Deadline April 15. Tell your friend to apply if you don’t think it’s your year. What a great opportunity.
The Center for Gender and Sexuality Law at Columbia Law School invites applications for Sabbatical Visitors for the 2013-2014 academic year to undertake research, writing and collaboration with Center faculty and students in ways that span traditional academic disciplines. The CGSL welcomes applications from faculty from any field who are interested in spending a semester or the academic year in residence at Columbia Law School working on scholarly projects relating to Gender and/or Sexuality Law.
Sabbatical visitors will receive an office with phone and computer, secretarial support and full access to university libraries, computer systems and recreational facilities. In addition, Sabbatical Visitors will be expected to participate in CGSL activities and present a paper at the Center’s Colloquium Series.
Dignity’s meaning is famously contested. This essay explores competing claims on dignity in late twentieth-century debates over abortion and in the first decisions on the constitutionality of abortion legislation that these debates prompted. Advocates and judges appealed to dignity to vindicate autonomy, to vindicate equality, and to express respect for the value of life itself. Appeals to these distinct conceptions of dignity are now appearing in debates over the regulation of same-sex relations. Analyzed with attention to competing claims on dignity, we can see that in the debate over same-sex relations, as in the debate over abortion, a crucial question recurs: Do laws that restrict non-procreative sexuality violate or vindicate human dignity? Agonists who hold fundamentally different views about sexuality share an allegiance to dignity, enough to fight for the authority to establish dignity’s meaning in debates over sexual freedom. Today, as in the 1970s, dignity’s meaning is being forged in cross-borders conflict over dignity’s sex.
I am looking forward to reading this and thinking about Canadian jurisprudence which has struggled to define and operationalize “dignity” in a variety of equality rights contexts. See for instance, Denise Reaume, Discrimination & Dignity available on SSRN here.
The CBC project SHIFT did a piece recently entitled “Back in the Closet”. The reporters examined unique issues facing LGBT people as they age. You can listen here.
I see now that Nancy Knauer of Temple University has just posted an article on SSRN entitled “Gen Silent: Advocating for LGBT Elders“. It is forthcoming in the Journal of Elder Law. Abstract:

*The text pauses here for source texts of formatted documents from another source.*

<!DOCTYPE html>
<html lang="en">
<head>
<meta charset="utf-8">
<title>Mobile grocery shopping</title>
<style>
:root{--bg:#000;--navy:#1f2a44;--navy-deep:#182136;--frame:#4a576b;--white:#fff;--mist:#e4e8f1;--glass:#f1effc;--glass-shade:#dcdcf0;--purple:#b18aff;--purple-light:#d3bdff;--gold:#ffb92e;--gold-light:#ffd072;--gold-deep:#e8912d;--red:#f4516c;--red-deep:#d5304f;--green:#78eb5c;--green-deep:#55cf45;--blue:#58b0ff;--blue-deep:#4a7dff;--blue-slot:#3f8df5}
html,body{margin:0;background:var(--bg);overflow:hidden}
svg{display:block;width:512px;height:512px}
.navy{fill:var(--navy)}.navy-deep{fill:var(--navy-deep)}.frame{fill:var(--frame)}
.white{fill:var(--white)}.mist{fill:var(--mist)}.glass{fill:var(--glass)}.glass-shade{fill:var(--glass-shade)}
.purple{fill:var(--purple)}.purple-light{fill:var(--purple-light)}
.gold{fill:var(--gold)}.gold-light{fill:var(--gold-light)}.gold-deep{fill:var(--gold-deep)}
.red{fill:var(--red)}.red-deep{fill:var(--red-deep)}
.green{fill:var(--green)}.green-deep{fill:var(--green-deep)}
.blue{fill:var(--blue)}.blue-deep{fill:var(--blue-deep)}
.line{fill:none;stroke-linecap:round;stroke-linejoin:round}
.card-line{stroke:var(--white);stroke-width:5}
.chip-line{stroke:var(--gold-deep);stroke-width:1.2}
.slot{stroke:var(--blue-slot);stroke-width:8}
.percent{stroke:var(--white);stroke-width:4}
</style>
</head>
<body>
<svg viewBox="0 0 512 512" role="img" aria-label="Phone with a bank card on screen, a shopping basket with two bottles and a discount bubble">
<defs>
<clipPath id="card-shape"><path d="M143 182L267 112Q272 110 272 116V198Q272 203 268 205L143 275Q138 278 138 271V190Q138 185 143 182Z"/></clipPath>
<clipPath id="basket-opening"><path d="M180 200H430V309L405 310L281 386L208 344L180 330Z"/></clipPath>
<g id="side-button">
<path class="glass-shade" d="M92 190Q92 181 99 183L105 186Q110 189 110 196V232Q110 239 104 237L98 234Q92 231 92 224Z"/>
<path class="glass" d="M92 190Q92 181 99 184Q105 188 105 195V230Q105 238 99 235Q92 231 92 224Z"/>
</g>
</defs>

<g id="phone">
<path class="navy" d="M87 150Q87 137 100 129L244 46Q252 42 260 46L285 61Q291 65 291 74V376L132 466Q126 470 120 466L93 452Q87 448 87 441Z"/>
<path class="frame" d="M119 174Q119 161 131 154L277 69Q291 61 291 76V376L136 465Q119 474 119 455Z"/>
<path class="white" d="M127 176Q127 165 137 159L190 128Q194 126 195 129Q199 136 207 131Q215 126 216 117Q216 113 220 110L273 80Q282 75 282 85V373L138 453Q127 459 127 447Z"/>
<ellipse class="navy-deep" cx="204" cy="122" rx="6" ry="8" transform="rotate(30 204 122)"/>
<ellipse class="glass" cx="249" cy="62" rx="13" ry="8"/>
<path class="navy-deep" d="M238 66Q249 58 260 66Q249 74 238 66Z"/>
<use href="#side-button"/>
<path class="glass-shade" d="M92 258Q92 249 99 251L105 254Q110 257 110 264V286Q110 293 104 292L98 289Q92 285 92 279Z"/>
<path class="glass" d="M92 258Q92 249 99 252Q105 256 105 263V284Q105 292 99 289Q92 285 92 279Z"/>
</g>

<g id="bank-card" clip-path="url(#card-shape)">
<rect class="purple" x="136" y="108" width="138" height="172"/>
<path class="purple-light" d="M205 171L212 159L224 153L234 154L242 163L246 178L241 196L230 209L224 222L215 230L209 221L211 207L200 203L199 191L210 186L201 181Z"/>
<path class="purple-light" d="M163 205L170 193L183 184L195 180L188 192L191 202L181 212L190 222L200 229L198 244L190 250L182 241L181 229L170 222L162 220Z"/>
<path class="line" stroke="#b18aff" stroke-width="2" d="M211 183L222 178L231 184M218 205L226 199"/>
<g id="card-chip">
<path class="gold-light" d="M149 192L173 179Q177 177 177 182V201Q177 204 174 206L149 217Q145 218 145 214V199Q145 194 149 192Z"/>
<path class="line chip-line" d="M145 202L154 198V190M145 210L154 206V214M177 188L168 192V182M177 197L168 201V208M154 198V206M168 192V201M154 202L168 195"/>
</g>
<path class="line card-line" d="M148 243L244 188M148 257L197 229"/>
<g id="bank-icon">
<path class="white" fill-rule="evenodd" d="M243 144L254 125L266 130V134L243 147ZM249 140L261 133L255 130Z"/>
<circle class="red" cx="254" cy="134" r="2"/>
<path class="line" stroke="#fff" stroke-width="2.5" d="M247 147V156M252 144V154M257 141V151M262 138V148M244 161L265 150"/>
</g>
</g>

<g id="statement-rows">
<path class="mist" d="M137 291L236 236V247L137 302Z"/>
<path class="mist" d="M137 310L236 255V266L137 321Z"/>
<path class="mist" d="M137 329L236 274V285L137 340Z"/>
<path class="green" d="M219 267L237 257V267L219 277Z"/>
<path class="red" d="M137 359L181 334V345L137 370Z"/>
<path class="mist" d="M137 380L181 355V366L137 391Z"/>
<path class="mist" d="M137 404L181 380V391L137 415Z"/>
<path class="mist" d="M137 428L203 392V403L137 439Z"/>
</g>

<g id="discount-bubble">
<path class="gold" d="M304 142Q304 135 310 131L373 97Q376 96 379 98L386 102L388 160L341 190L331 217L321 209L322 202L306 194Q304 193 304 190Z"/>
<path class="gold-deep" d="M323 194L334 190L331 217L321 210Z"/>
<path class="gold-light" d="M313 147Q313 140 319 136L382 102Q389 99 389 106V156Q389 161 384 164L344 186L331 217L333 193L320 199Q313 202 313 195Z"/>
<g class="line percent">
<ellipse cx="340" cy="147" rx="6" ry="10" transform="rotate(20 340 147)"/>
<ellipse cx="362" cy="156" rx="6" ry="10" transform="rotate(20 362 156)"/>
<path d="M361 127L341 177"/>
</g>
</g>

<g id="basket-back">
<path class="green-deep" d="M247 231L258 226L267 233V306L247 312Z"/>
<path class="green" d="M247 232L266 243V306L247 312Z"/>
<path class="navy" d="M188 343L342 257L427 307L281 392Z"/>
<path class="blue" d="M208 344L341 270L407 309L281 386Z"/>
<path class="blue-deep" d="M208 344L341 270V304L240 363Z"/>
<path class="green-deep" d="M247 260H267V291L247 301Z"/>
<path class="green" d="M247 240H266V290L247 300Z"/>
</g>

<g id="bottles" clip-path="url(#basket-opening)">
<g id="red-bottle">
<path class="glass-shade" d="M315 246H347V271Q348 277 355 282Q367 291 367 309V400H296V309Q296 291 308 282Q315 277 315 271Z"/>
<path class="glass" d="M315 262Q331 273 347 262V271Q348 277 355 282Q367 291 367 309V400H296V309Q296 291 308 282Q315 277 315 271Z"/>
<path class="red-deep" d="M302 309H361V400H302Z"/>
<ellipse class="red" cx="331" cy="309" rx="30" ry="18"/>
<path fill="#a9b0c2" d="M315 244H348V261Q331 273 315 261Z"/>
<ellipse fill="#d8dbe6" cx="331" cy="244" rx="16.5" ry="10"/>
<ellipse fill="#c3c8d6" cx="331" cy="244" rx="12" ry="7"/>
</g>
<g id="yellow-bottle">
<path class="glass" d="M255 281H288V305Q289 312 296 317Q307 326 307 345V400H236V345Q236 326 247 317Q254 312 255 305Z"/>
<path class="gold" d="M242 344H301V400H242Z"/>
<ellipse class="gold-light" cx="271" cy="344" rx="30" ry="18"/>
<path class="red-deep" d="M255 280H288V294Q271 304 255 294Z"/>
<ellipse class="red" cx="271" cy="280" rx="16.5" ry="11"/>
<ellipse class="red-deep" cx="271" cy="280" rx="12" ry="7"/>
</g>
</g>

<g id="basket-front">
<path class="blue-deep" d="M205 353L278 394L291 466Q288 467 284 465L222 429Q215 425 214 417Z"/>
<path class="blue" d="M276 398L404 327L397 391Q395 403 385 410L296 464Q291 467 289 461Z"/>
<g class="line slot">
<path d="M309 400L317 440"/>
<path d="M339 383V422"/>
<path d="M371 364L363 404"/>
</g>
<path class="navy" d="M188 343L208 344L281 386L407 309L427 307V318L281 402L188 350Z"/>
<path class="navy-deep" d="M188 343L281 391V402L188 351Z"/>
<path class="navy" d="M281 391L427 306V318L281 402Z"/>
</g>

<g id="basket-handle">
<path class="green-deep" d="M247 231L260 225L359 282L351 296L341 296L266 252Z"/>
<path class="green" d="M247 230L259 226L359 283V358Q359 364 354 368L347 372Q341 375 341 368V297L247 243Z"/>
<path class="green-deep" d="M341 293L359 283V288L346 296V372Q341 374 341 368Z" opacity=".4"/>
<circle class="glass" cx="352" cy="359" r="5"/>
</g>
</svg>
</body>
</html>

This article provides a general introduction to the specific challenges facing LGBT elders. In addition to the general burdens of aging, LGBT elders are disadvantaged by a number of LGBT-specific concerns, most notably: the legal fragility of their support systems, high levels of financial insecurity compounded by ineligibility for spousal benefits, and the continued prevalence of anti-LGBT bias on the part of their non-LGBT peers and service providers. Part I outlines the ways in which LGBT elders differ from their non-LGBT peers in terms of demographics and their reliance on “chosen family,” as well as some of the particular issues confronting transgender elders. Part II turns to two issues that loom large in the lives of LGBT elders: the closet and the constant threat of anti-LGBT bias. It contends that pre-Stonewall history continues to inform the behavior and beliefs of LGBT elders, and that the prevalence of anti-LGBT bias and violence distorts their view of the aging process. Part III discusses the extent to which LGBT elders can use traditional estate planning tools to safeguard their interests. A brief conclusion summarizes the types of reforms that are necessary to ensure dignity and equity in aging regardless of sexual orientation or gender identity. It argues that the limitations of existing planning tools should serve as a powerful reminder that many elder law issues require a wider lens and that the reach of elder law ultimately extends well beyond the finer points of estate planning and the spousal impoverishment rules. Aging in the U.S. is first and foremost a civil rights issue that implicates fundamental issues of justices and fairness. In this regard, the isolation and fear experienced by LGBT elders should strike a universal chord, as should their call for dignity and equity in aging.
This isn’t Knauer’s first effort to talk about this issue. See her faculty bio for links to pdf’s of other articles and the one I mention above.